**** Dataset extract ****
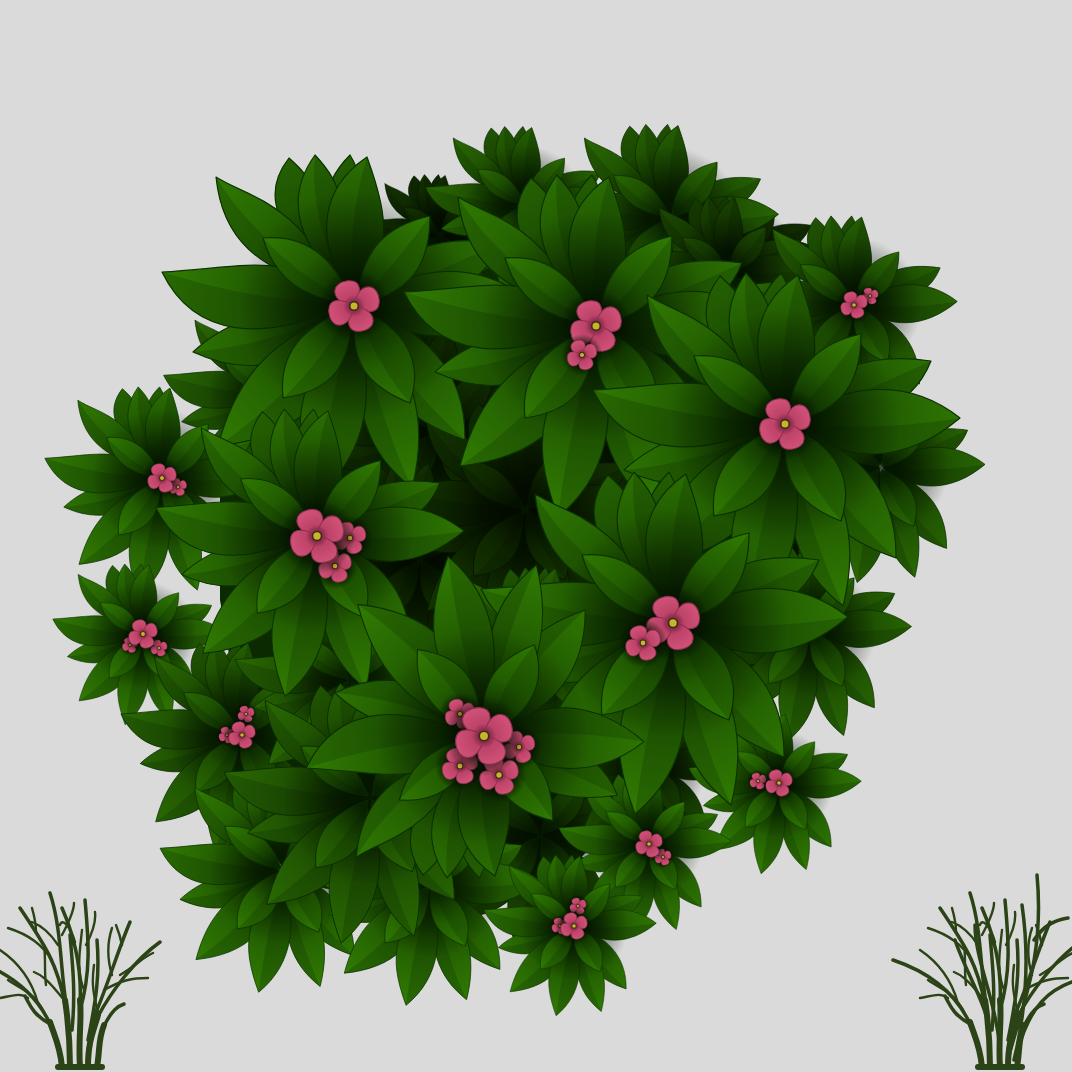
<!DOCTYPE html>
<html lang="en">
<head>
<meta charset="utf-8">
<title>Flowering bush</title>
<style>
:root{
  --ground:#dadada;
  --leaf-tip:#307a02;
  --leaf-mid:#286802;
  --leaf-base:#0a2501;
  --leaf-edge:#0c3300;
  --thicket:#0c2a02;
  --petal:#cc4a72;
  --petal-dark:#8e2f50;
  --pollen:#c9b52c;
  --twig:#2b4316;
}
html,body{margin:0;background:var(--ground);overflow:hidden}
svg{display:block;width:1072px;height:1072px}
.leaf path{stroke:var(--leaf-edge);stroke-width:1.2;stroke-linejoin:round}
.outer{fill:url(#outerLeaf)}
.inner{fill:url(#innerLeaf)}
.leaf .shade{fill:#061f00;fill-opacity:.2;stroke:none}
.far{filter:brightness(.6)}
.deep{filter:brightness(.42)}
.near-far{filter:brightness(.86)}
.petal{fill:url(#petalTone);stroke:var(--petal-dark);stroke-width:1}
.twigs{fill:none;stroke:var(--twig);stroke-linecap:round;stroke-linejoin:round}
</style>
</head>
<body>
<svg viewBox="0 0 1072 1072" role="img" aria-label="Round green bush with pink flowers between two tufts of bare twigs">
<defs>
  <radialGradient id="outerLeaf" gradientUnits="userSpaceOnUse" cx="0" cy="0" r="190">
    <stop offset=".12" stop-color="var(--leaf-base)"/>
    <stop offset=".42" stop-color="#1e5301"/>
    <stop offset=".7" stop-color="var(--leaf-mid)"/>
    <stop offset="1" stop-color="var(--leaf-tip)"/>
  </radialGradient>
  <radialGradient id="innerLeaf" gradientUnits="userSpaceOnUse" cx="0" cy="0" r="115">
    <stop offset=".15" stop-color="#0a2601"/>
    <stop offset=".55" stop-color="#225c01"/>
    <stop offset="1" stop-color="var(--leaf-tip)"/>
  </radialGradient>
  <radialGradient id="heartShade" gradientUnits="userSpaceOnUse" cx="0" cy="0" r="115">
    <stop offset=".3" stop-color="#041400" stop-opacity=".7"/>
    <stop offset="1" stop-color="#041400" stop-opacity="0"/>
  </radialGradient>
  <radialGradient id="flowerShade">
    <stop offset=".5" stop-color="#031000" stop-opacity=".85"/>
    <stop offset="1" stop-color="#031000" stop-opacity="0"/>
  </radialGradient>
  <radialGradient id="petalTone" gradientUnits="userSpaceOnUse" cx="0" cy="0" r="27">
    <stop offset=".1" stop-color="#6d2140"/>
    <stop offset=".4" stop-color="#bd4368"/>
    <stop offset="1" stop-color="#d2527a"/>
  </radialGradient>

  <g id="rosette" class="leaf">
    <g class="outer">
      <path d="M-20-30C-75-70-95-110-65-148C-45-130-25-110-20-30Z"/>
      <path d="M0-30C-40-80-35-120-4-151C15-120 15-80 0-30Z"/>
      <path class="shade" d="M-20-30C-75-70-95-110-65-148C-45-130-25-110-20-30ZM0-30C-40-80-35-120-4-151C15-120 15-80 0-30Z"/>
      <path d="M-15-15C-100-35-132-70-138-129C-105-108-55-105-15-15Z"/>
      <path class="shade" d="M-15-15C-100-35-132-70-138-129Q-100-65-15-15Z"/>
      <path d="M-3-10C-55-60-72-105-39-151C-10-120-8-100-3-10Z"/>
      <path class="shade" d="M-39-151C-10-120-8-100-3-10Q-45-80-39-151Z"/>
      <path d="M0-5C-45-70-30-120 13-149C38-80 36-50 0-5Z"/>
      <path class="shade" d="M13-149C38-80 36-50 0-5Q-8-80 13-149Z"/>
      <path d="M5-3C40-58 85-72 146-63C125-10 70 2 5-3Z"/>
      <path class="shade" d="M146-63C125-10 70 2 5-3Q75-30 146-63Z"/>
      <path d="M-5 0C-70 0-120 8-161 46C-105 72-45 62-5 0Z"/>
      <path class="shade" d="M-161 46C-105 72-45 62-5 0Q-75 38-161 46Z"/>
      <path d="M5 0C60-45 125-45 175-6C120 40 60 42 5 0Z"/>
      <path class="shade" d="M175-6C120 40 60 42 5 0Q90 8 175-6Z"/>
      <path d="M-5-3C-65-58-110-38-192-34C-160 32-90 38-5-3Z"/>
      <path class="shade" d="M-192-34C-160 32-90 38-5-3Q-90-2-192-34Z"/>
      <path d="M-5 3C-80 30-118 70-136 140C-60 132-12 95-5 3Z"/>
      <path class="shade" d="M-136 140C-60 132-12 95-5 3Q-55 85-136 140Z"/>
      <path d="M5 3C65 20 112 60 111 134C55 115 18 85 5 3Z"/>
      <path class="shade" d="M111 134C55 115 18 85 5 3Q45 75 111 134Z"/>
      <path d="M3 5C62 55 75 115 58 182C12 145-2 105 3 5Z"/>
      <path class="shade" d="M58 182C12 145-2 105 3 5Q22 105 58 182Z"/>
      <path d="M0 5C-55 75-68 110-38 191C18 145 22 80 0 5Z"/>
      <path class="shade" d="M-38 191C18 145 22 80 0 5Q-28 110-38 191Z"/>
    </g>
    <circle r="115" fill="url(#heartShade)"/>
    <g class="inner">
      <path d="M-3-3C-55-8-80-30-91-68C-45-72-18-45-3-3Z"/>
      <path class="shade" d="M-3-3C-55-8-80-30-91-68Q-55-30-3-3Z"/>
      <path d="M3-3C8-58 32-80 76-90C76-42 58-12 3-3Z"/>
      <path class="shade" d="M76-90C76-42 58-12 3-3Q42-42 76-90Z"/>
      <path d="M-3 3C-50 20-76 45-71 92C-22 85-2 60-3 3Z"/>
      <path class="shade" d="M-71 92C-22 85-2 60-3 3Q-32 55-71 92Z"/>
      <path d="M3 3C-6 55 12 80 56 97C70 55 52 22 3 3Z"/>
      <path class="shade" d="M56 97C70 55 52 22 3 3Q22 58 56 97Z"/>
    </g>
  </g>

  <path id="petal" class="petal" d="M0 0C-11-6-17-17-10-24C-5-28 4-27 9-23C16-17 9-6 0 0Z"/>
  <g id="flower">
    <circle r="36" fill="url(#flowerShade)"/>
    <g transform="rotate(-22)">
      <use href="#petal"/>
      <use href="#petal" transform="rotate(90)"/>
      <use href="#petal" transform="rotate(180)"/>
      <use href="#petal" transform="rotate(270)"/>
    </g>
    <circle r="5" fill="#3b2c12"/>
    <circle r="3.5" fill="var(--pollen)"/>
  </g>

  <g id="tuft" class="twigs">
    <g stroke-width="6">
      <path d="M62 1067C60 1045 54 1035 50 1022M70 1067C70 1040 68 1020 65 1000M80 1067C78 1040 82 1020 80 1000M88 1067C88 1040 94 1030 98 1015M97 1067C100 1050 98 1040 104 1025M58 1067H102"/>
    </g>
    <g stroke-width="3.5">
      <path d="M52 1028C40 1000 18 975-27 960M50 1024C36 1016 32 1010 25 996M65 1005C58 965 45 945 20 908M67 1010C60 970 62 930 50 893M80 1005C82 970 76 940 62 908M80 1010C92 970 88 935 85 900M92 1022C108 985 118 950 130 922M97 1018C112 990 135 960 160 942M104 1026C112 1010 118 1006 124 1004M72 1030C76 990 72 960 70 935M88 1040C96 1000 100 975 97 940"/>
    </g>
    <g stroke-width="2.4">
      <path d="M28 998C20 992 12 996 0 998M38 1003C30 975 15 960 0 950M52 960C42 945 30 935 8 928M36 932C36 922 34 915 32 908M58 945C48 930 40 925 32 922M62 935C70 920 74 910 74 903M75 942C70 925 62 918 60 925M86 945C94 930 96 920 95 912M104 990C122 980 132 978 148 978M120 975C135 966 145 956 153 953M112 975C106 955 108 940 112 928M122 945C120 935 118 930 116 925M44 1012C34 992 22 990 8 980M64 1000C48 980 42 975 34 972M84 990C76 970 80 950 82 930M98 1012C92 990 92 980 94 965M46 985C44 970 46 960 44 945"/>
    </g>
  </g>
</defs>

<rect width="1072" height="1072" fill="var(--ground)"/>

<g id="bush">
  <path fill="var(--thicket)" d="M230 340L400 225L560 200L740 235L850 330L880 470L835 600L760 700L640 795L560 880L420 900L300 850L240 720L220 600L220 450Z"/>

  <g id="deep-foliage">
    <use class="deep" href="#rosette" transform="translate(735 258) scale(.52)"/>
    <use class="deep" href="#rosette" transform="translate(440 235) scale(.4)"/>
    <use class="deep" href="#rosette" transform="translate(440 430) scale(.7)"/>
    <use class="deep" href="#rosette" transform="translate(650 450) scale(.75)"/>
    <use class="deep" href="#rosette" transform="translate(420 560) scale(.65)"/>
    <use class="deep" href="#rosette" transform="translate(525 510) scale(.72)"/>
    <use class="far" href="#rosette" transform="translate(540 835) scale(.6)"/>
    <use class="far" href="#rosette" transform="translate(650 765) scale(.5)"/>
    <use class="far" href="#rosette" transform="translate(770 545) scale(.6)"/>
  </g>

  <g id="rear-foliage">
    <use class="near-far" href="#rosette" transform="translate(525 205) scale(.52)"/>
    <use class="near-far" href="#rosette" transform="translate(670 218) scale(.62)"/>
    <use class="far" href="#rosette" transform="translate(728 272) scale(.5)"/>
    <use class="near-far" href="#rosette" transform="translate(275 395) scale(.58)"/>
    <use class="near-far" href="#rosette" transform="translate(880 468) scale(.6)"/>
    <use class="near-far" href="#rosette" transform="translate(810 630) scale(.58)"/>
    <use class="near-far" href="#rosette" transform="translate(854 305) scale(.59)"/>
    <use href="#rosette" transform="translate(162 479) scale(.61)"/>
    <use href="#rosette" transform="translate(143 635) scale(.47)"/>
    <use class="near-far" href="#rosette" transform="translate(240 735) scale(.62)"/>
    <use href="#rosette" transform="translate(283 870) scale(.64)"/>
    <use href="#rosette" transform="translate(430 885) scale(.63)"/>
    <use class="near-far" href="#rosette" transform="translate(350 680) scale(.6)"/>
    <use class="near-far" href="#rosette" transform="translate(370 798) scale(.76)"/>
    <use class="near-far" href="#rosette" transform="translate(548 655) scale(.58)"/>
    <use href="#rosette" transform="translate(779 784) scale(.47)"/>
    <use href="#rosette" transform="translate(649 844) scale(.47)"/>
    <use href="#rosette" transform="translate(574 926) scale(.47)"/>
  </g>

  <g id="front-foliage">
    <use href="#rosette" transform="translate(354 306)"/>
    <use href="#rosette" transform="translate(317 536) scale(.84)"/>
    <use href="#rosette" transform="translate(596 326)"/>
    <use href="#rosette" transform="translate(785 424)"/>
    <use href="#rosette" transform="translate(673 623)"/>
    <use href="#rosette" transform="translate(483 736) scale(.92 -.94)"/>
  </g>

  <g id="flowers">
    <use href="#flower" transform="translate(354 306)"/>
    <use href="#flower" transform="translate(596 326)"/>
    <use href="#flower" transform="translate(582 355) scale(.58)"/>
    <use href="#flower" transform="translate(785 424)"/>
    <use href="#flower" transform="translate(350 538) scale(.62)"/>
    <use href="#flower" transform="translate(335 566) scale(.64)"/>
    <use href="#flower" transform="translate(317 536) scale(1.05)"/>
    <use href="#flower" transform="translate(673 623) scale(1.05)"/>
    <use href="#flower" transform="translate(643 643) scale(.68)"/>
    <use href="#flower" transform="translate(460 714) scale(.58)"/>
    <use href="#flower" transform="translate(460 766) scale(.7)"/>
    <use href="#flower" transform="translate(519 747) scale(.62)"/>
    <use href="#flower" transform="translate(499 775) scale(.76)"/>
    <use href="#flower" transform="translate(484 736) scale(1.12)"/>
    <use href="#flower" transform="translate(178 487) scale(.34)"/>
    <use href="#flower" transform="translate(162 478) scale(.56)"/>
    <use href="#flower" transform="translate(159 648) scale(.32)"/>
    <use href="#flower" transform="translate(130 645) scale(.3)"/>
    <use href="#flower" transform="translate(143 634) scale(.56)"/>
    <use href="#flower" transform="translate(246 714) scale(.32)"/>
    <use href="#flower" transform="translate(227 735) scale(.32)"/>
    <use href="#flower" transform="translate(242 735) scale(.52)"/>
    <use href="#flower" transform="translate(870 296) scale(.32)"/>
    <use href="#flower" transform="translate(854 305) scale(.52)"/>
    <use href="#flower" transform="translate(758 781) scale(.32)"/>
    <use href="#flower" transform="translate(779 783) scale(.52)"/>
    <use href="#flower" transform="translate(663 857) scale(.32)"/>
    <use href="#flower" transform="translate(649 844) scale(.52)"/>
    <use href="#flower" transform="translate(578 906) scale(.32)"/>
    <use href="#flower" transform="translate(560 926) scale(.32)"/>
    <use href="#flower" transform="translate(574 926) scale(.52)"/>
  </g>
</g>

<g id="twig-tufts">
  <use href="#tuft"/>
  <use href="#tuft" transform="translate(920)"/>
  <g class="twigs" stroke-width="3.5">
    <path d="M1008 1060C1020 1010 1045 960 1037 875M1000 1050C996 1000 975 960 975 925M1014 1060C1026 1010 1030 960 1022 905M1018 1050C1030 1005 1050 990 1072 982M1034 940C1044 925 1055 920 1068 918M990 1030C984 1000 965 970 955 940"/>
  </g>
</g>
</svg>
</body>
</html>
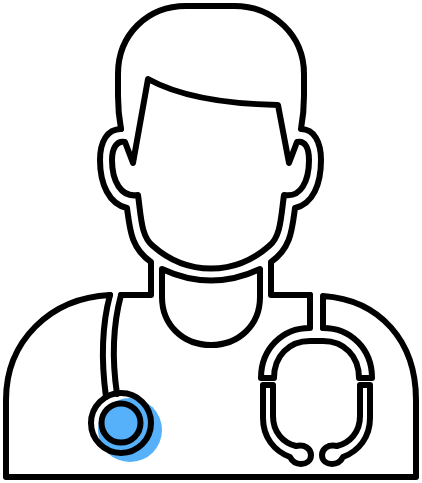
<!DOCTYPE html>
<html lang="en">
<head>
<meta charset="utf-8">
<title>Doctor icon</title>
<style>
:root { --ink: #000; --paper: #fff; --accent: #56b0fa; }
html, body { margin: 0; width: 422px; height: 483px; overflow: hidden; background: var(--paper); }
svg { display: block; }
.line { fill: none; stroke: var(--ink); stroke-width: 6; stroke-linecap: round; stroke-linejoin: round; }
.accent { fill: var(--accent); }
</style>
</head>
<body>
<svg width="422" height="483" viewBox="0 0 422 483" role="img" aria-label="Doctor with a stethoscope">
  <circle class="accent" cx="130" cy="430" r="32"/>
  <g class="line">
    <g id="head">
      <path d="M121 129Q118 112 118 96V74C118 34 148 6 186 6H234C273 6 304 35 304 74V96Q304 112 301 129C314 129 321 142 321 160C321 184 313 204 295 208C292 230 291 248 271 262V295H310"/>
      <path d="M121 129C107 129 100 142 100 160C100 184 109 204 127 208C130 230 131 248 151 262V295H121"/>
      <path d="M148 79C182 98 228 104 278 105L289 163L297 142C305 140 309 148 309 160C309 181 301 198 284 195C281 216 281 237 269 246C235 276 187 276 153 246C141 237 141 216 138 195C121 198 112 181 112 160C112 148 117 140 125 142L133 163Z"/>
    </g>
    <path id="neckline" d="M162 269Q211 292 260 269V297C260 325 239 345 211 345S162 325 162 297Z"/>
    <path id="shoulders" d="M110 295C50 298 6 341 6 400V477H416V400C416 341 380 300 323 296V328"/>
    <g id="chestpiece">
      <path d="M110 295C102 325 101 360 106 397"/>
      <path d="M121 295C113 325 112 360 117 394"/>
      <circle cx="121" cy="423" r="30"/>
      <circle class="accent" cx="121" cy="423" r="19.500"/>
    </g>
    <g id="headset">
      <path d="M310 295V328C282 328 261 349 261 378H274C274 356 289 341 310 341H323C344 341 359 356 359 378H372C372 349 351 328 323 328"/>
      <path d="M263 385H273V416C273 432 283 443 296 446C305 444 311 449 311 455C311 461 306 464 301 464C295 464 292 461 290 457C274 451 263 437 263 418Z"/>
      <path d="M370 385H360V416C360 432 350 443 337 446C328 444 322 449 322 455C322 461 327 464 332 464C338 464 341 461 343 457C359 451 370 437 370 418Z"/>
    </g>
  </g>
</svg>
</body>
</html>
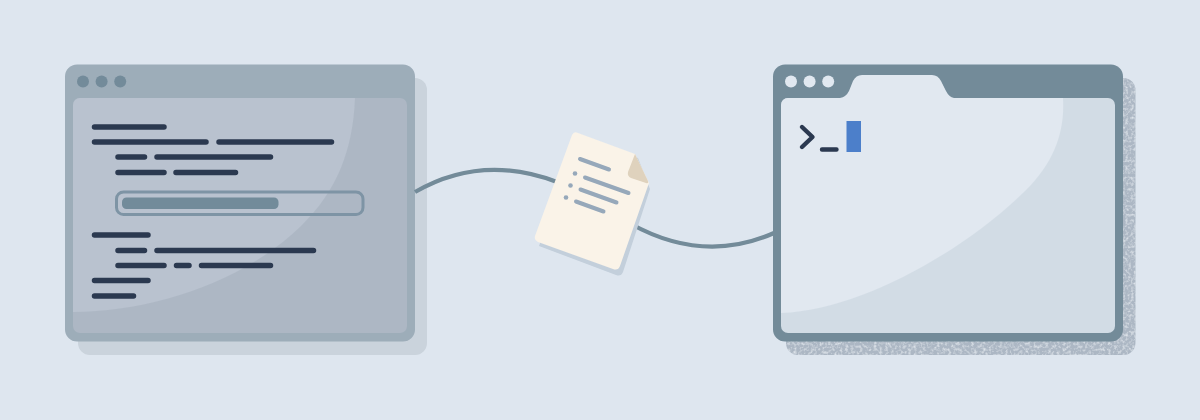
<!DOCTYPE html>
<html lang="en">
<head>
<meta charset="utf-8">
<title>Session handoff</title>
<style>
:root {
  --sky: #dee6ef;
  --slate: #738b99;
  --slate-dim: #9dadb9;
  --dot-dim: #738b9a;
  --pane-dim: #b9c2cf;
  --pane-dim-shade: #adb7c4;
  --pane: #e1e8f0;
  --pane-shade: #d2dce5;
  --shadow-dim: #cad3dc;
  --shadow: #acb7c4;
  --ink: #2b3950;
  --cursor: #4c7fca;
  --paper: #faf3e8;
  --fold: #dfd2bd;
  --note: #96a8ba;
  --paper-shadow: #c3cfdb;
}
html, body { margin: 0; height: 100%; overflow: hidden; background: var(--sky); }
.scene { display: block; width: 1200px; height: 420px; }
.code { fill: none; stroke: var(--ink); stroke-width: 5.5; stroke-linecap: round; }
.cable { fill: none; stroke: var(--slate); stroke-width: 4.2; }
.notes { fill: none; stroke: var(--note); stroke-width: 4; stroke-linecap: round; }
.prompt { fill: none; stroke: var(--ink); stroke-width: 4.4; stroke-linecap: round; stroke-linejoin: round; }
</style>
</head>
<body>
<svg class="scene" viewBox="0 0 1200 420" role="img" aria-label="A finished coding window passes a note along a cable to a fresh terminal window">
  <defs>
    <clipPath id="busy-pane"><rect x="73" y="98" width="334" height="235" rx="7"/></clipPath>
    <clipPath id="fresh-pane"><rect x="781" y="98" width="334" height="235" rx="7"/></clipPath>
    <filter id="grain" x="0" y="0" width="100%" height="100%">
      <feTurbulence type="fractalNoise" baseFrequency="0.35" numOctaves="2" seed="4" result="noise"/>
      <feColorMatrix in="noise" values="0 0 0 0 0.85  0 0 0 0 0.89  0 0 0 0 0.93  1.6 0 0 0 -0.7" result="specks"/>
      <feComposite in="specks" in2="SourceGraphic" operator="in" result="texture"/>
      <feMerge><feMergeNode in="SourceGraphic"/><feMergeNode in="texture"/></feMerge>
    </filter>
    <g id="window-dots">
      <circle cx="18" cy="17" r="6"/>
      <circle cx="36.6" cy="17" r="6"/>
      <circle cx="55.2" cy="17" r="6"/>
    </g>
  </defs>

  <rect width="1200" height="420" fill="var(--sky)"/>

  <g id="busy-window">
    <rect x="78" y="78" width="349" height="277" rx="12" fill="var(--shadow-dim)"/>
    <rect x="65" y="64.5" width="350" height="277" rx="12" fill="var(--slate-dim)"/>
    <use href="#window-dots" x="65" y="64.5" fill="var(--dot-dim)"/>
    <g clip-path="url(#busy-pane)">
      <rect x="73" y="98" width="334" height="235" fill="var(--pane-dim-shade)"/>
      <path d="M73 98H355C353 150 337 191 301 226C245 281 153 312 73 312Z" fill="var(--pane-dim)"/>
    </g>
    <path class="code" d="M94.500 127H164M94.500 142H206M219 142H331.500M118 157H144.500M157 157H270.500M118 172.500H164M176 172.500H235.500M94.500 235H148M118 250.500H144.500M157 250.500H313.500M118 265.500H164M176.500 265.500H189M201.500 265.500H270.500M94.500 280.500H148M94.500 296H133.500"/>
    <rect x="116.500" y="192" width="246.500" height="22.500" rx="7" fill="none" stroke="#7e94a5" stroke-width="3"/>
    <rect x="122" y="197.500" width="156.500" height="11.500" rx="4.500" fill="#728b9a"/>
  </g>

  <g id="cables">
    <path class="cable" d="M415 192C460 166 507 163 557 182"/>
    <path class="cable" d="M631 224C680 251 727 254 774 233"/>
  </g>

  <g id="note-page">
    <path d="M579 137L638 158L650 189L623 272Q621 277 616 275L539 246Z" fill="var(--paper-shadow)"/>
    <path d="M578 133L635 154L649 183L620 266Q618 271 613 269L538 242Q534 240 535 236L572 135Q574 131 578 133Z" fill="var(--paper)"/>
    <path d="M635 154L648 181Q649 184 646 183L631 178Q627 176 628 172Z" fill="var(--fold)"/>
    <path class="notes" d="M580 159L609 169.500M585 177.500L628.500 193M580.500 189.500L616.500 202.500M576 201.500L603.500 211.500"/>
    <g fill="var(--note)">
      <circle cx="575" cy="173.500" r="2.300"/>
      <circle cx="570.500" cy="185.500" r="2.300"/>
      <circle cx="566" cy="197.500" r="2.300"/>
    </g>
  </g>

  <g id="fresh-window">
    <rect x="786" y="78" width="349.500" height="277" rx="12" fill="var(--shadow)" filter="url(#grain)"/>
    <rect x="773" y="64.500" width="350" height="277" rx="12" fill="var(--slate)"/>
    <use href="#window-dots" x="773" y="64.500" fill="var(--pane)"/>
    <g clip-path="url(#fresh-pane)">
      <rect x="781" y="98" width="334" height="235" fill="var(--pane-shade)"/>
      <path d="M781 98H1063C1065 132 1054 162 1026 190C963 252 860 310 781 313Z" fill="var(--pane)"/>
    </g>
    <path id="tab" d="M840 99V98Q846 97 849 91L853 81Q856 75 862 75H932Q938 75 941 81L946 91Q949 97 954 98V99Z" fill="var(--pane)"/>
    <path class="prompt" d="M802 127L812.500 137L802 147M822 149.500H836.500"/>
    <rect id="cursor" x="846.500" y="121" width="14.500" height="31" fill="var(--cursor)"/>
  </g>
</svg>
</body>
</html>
****
* _Exercise_
Reproduce each line from the listing above that includes the word "Doctor".

* _Answer area_
<title>Doctor icon</title>
<svg width="422" height="483" viewBox="0 0 422 483" role="img" aria-label="Doctor with a stethoscope">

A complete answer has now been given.